> **What you need to do**
Give back the lines of the records exactly, starting at the first and ending at the one with "176Q524 180 525".

> **Dataset items**
──────────────────────────────

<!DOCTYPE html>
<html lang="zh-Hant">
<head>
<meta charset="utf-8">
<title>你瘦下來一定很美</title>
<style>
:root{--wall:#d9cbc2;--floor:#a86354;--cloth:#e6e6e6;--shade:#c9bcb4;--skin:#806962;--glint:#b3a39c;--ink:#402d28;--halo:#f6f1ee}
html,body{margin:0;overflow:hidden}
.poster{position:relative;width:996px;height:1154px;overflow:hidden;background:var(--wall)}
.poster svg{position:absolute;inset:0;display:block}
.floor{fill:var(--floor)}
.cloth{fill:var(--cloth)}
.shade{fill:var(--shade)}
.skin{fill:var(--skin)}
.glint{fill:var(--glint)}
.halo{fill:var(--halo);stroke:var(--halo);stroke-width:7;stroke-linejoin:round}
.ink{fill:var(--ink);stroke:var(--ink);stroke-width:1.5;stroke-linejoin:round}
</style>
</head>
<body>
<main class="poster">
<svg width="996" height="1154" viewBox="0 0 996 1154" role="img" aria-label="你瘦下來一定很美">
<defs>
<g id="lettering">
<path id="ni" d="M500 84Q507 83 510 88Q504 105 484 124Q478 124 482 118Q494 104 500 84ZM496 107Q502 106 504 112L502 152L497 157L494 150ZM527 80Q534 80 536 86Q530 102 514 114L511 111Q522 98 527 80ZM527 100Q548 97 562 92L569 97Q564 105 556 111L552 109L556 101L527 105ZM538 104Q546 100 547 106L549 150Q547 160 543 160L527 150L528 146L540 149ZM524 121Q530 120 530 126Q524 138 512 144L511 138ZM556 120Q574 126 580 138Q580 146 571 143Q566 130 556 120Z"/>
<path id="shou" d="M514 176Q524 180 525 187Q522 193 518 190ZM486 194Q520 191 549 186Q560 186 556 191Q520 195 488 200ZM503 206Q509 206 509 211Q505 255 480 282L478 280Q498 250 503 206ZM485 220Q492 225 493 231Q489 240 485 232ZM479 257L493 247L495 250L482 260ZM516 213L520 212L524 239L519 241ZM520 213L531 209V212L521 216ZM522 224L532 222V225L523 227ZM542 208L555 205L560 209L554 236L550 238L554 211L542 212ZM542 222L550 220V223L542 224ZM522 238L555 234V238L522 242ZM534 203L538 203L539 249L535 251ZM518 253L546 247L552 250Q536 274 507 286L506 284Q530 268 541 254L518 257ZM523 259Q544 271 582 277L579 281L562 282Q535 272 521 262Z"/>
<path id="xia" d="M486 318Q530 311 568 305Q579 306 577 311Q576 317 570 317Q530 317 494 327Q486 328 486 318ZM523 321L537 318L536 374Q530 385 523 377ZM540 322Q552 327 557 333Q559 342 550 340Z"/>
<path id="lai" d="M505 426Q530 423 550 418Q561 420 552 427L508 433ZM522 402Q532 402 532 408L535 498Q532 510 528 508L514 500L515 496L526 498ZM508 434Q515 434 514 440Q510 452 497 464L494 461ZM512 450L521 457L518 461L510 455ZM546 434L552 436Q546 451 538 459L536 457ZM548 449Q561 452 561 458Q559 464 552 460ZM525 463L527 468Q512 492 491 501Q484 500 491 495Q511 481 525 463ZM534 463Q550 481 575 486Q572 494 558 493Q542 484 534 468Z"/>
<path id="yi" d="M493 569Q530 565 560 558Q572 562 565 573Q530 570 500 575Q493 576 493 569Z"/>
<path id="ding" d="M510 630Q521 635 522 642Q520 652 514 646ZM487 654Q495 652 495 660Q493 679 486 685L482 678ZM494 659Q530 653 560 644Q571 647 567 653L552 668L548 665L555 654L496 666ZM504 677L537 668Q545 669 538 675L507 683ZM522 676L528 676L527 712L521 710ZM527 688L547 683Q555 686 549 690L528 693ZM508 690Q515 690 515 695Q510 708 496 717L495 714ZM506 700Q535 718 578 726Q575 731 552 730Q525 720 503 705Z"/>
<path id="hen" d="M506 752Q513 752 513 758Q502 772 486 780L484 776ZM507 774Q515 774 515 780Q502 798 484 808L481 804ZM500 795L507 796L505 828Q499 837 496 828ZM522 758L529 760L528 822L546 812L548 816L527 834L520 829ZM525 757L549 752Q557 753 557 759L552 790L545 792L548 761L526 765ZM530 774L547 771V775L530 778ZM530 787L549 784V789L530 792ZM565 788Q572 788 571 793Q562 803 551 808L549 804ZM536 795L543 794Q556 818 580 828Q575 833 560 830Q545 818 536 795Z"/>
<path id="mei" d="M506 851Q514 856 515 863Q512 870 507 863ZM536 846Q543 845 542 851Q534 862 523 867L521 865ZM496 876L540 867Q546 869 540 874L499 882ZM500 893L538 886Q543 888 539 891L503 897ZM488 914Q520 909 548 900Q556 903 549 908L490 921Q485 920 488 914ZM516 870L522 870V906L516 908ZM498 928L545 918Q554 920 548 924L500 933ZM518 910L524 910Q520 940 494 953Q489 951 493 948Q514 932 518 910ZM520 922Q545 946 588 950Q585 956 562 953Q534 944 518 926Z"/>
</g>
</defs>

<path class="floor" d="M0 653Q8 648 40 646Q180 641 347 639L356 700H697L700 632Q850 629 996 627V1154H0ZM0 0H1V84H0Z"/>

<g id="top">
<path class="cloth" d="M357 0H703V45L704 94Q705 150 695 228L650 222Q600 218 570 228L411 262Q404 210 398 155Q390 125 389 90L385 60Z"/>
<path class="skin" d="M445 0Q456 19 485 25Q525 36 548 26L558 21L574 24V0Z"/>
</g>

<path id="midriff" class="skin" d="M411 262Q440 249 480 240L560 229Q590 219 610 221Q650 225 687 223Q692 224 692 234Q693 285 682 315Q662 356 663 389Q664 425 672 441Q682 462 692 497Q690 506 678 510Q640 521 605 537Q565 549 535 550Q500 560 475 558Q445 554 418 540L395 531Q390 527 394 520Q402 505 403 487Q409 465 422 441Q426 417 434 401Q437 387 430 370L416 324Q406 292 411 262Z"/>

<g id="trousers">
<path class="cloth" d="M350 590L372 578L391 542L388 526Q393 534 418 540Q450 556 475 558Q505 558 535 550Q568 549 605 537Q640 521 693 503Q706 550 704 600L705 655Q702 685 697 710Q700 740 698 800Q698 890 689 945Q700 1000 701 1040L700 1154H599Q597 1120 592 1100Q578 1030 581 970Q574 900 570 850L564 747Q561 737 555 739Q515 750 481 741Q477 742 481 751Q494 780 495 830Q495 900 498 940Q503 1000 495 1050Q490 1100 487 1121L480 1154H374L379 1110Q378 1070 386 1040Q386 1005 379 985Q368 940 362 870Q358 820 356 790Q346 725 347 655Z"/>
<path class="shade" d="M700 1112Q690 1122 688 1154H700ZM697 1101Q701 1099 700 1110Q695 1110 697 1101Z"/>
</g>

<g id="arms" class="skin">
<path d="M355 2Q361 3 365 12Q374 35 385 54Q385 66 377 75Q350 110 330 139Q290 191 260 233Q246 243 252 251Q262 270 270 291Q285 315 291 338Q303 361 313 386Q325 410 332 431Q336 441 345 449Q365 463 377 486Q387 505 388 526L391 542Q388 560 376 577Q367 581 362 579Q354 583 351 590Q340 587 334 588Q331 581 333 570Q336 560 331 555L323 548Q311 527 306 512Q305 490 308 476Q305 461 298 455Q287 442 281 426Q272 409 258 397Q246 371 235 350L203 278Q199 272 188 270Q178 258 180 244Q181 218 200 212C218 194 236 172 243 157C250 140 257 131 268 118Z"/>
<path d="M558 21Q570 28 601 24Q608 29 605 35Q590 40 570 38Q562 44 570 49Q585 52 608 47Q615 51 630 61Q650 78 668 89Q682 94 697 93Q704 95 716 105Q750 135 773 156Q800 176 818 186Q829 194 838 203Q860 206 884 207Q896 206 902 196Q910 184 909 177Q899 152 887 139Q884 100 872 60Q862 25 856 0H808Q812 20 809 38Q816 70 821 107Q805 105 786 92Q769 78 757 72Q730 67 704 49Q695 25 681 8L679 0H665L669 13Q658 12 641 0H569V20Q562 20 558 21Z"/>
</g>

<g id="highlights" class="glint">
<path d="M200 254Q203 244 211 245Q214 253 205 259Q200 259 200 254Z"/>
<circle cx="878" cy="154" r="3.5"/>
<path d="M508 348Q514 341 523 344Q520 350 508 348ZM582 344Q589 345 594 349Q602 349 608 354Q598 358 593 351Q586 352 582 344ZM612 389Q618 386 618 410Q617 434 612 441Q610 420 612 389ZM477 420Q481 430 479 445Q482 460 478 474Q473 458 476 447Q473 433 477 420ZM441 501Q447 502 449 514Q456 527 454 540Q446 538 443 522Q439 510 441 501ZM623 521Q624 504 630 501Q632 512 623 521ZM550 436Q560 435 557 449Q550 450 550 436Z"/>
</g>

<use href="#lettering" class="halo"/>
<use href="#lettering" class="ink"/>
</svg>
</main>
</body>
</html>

──────────────────────────────

> **Response for this exercise**
<!DOCTYPE html>
<html lang="zh-Hant">
<head>
<meta charset="utf-8">
<title>你瘦下來一定很美</title>
<style>
:root{--wall:#d9cbc2;--floor:#a86354;--cloth:#e6e6e6;--shade:#c9bcb4;--skin:#806962;--glint:#b3a39c;--ink:#402d28;--halo:#f6f1ee}
html,body{margin:0;overflow:hidden}
.poster{position:relative;width:996px;height:1154px;overflow:hidden;background:var(--wall)}
.poster svg{position:absolute;inset:0;display:block}
.floor{fill:var(--floor)}
.cloth{fill:var(--cloth)}
.shade{fill:var(--shade)}
.skin{fill:var(--skin)}
.glint{fill:var(--glint)}
.halo{fill:var(--halo);stroke:var(--halo);stroke-width:7;stroke-linejoin:round}
.ink{fill:var(--ink);stroke:var(--ink);stroke-width:1.5;stroke-linejoin:round}
</style>
</head>
<body>
<main class="poster">
<svg width="996" height="1154" viewBox="0 0 996 1154" role="img" aria-label="你瘦下來一定很美">
<defs>
<g id="lettering">
<path id="ni" d="M500 84Q507 83 510 88Q504 105 484 124Q478 124 482 118Q494 104 500 84ZM496 107Q502 106 504 112L502 152L497 157L494 150ZM527 80Q534 80 536 86Q530 102 514 114L511 111Q522 98 527 80ZM527 100Q548 97 562 92L569 97Q564 105 556 111L552 109L556 101L527 105ZM538 104Q546 100 547 106L549 150Q547 160 543 160L527 150L528 146L540 149ZM524 121Q530 120 530 126Q524 138 512 144L511 138ZM556 120Q574 126 580 138Q580 146 571 143Q566 130 556 120Z"/>
<path id="shou" d="M514 176Q524 180 525 187Q522 193 518 190ZM486 194Q520 191 549 186Q560 186 556 191Q520 195 488 200ZM503 206Q509 206 509 211Q505 255 480 282L478 280Q498 250 503 206ZM485 220Q492 225 493 231Q489 240 485 232ZM479 257L493 247L495 250L482 260ZM516 213L520 212L524 239L519 241ZM520 213L531 209V212L521 216ZM522 224L532 222V225L523 227ZM542 208L555 205L560 209L554 236L550 238L554 211L542 212ZM542 222L550 220V223L542 224ZM522 238L555 234V238L522 242ZM534 203L538 203L539 249L535 251ZM518 253L546 247L552 250Q536 274 507 286L506 284Q530 268 541 254L518 257ZM523 259Q544 271 582 277L579 281L562 282Q535 272 521 262Z"/>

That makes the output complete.